Pic: The Care Quality Commission will make full recommendations in March 2018
Young people suffering from mental health problems are facing long waiting times and are receiving poor access to care they urgently need, reports James Murray
The Care Quality Commission (CQC) submitted a review of the care provided and said that the current services could be “putting young lives at risk”.
Speaking about the report, Dr Paul Lelliott, deputy chief inspector and lead for mental health said: “This review has given CQC an important opportunity to not only consider the quality of care as found in our inspections, but also take a step back and look at the system as a whole.”
He continued: “The Five Year Forward View for Mental Health sets out plans to improve access to high quality care close to home and more money has been allocated to develop these vital services.”
London South Bank University (LSBU) student, Michael, who received care at the University’s wellbeing centre said: “It is quite a bit of a wait and back in a time when I really needed it, I kind of wanted as soon as possible, but that’s not the fault of the college – it’s just because a lot of people are using the service. But it is really helpful no matter what the situation is.”

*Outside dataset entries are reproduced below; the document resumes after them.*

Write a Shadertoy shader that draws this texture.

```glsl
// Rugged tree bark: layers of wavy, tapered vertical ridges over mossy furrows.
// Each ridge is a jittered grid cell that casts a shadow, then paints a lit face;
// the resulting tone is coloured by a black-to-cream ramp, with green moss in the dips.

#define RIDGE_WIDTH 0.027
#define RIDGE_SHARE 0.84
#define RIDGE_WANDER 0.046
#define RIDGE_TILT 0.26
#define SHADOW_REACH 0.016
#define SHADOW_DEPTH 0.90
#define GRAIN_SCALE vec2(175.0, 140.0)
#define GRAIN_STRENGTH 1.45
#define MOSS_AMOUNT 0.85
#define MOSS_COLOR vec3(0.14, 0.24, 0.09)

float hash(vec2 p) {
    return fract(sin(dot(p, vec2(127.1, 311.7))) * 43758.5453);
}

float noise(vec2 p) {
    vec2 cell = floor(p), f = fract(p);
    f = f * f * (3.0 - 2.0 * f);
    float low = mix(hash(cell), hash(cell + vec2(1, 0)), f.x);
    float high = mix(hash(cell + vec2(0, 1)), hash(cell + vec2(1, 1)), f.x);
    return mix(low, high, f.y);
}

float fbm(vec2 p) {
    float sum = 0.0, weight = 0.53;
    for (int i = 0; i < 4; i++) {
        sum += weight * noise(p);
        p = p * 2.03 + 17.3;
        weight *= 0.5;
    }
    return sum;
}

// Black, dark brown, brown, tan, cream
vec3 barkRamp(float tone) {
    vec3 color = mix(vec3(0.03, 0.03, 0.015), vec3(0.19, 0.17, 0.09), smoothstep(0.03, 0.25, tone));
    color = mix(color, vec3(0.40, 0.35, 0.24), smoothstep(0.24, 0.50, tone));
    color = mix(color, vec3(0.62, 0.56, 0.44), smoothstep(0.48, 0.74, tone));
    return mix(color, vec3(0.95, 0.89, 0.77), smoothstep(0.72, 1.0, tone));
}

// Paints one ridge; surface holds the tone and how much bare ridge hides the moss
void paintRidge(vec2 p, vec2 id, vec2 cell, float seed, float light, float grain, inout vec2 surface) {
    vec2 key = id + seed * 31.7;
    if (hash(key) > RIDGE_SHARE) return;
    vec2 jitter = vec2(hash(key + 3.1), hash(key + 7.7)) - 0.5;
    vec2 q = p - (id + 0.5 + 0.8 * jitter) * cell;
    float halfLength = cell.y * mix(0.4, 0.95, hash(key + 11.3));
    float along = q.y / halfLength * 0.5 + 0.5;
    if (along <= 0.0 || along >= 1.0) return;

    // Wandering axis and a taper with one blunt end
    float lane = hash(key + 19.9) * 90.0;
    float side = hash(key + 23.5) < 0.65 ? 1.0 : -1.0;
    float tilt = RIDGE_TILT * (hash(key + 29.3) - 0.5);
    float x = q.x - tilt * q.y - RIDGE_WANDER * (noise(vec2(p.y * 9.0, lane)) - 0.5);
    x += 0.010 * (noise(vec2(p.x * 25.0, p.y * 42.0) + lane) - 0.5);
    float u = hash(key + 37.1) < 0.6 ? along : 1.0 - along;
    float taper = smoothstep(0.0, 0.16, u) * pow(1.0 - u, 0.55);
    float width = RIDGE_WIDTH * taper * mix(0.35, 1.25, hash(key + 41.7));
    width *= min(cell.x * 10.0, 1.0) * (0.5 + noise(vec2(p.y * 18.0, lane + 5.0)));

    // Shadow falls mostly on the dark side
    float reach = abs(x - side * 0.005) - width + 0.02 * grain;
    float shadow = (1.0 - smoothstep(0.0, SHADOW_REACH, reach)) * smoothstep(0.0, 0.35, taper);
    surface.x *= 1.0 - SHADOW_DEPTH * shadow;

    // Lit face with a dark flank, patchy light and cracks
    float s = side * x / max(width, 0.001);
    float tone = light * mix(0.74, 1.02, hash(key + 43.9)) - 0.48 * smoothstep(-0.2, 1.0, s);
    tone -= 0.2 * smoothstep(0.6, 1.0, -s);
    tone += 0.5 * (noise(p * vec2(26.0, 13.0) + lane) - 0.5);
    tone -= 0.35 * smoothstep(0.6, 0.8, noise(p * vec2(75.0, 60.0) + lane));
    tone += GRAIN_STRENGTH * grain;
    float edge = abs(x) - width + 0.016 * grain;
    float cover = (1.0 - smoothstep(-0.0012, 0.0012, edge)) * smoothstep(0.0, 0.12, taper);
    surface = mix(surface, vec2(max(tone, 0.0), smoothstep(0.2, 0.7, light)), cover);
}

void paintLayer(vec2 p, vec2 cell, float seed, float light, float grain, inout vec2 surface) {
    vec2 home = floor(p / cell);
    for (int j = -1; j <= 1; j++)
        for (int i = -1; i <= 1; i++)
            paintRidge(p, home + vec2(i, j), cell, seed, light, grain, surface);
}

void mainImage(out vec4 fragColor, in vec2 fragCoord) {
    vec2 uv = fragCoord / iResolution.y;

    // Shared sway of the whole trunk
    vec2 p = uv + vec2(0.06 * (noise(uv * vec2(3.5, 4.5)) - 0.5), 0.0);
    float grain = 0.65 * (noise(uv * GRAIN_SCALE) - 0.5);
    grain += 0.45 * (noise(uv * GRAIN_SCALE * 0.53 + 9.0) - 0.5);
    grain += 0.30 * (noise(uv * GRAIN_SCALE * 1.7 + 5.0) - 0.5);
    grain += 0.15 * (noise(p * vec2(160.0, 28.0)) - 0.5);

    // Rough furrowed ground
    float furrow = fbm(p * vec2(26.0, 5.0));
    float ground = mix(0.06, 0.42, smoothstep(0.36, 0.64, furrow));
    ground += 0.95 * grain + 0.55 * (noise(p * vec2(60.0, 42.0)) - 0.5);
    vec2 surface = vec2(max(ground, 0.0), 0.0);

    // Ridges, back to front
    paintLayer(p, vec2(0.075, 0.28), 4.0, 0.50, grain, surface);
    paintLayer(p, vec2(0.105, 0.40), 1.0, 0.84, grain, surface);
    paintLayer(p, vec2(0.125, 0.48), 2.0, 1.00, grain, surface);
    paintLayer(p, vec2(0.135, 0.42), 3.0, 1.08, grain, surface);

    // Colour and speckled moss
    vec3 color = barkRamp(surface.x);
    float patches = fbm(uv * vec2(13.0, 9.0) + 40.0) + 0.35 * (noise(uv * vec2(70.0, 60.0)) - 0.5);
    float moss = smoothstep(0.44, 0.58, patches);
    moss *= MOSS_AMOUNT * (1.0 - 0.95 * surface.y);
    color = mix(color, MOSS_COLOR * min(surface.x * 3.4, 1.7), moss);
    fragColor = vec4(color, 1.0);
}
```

Another LSBU student Lauren had a different view on the service provided: “This has been one of the best services I have used, along with the doctors at Waterloo medical. It all got pushed through in around 48 hours which, coming from Newcastle, where everything takes around a month, down here it was really quick.”
When talking about the service provided by the NHS, another student, Sarah, said: “I tried to go through the NHS, but there was a six month waiting list for six sessions, so then I went private.”
The CQC will now make full recommendations when they publish their thematic review in March 2018.